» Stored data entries

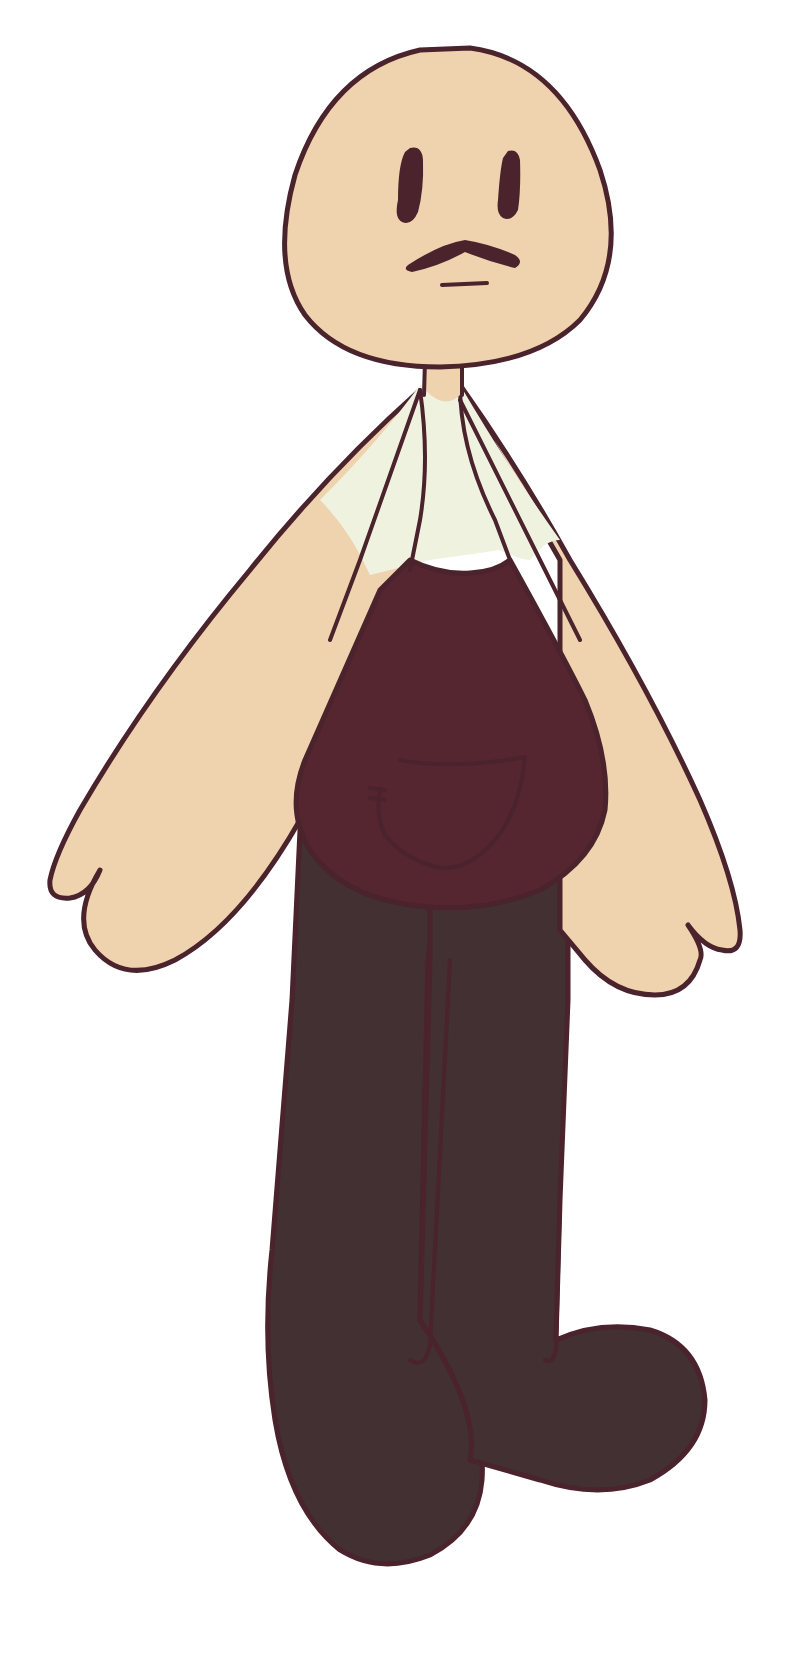
<!DOCTYPE html>
<html lang="en">
<head>
<meta charset="utf-8">
<title>Barista Figure</title>
<style>
  :root {
    --paper: #ffffff;
    --skin: #efd2ae;
    --line: #4a232c;
    --shirt: #f0f2e0;
    --apron: #55262f;
    --trousers: #423033;
  }
  html, body {
    margin: 0;
    padding: 0;
    width: 800px;
    height: 1662px;
    overflow: hidden;
    background: var(--paper);
  }
  .canvas {
    display: block;
    width: 800px;
    height: 1662px;
  }
  .skin { fill: var(--skin); }
  .shirt { fill: var(--shirt); }
  .apron { fill: var(--apron); }
  .trousers { fill: var(--trousers); }
  .ink { fill: var(--line); }
  .outline { stroke: var(--line); stroke-width: 5; stroke-linejoin: round; stroke-linecap: round; }
  .stroke-only { fill: none; stroke: var(--line); stroke-width: 4; stroke-linecap: round; stroke-linejoin: round; }
</style>
</head>
<body>
<svg class="canvas" viewBox="0 0 800 1662" xmlns="http://www.w3.org/2000/svg" role="img" aria-label="Cartoon barista in a maroon apron">
  <g id="barista">
    <!-- legs -->
    <g id="legs">
      <path class="trousers outline" d="M300 830 L292 1000 L272 1250 Q262 1340 275 1420 Q290 1510 340 1550 Q380 1575 430 1555 Q478 1530 482 1480 Q485 1440 465 1390 L420 1320 L428 960 L440 870 Z"/>
      <path class="trousers outline" d="M430 870 L568 820 L568 1000 L560 1200 L556 1340 Q600 1320 650 1330 Q700 1345 705 1400 Q705 1450 650 1480 Q600 1500 540 1480 L470 1460 Q480 1410 420 1320 L430 960 Z"/>
      <path class="stroke-only" d="M450 960 L430 1345 Q425 1370 410 1360"/>
      <path class="stroke-only" d="M560 1200 L556 1350 Q552 1365 545 1360"/>
    </g>

    <!-- arms -->
    <path id="arm-left" class="skin outline" d="M420 390 Q330 470 250 570 Q150 690 80 810 Q55 855 50 880 Q48 900 70 898 Q90 895 100 870 Q70 920 95 950 Q125 985 175 960 Q240 925 300 820 Q360 720 410 560 Z"/>
    <path id="arm-right" class="skin outline" d="M460 385 Q520 470 570 560 Q650 690 700 800 Q735 880 740 930 Q742 955 722 950 Q705 948 688 925 Q705 950 700 960 Q690 995 655 995 Q615 995 585 960 L560 930 L560 560 Z"/>

    <!-- shirt -->
    <path id="shirt" class="shirt" d="M420 385 Q380 440 320 500 Q350 530 370 575 L430 560 L500 550 Q520 560 530 560 Q545 540 560 540 Q510 470 460 385 Z"/>

    <!-- apron -->
    <g id="apron">
      <path class="apron outline" d="M410 560 Q440 575 470 573 Q495 572 510 560 Q560 650 585 700 Q610 760 605 810 Q595 860 540 890 Q480 915 410 905 Q340 895 310 850 Q285 810 305 760 Q340 680 380 590 Z"/>
      <path class="stroke-only" d="M420 390 Q430 460 420 520 L410 570"/>
      <path class="stroke-only" d="M460 385 Q460 450 495 520 L510 560"/>
      <path class="stroke-only" d="M460 400 Q500 480 540 560 Q560 600 580 640"/>
      <path class="stroke-only" d="M420 390 L360 560 L330 640"/>
      <path id="apron-pocket" class="stroke-only" d="M400 760 Q450 770 525 757 Q520 810 495 840 Q470 870 440 868 Q405 860 385 835 Q375 815 380 790"/>
      <path class="stroke-only" d="M370 788 L385 790 M370 798 L385 800"/>
    </g>

    <!-- neck -->
    <path class="skin" d="M425 355 L460 355 L460 395 Q445 410 425 390 Z"/>
    <path class="stroke-only" d="M425 360 L424 395 M462 360 L462 395"/>

    <!-- head -->
    <g id="head">
      <path class="skin outline" d="M470 48 Q560 60 600 170 Q630 260 580 320 Q535 365 440 367 Q345 367 305 315 Q270 265 295 175 Q330 70 420 50 Z"/>
      <path class="ink" d="M410 148 Q422 145 423 160 Q424 190 418 212 Q412 226 402 222 Q394 218 398 200 Q398 165 405 152 Z"/>
      <path class="ink" d="M508 151 Q518 148 520 160 Q521 190 518 210 Q512 222 503 218 Q496 214 498 200 Q500 170 503 158 Z"/>
      <path id="moustache" class="ink" d="M408 265 Q440 244 465 240 Q490 244 515 255 Q525 262 515 268 Q490 262 465 252 Q440 266 412 272 Q402 270 408 265 Z"/>
      <path class="stroke-only" d="M442 285 L487 283"/>
    </g>
  </g>
</svg>
</body>
</html>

» WHAT IS BEING ASKED
The response must contain each line above that holds the string "apron".

» TASK SOLUTION
    --apron: #55262f;
  .apron { fill: var(--apron); }
<svg class="canvas" viewBox="0 0 800 1662" xmlns="http://www.w3.org/2000/svg" role="img" aria-label="Cartoon barista in a maroon apron">
    <!-- apron -->
    <g id="apron">
      <path class="apron outline" d="M410 560 Q440 575 470 573 Q495 572 510 560 Q560 650 585 700 Q610 760 605 810 Q595 860 540 890 Q480 915 410 905 Q340 895 310 850 Q285 810 305 760 Q340 680 380 590 Z"/>
      <path id="apron-pocket" class="stroke-only" d="M400 760 Q450 770 525 757 Q520 810 495 840 Q470 870 440 868 Q405 860 385 835 Q375 815 380 790"/>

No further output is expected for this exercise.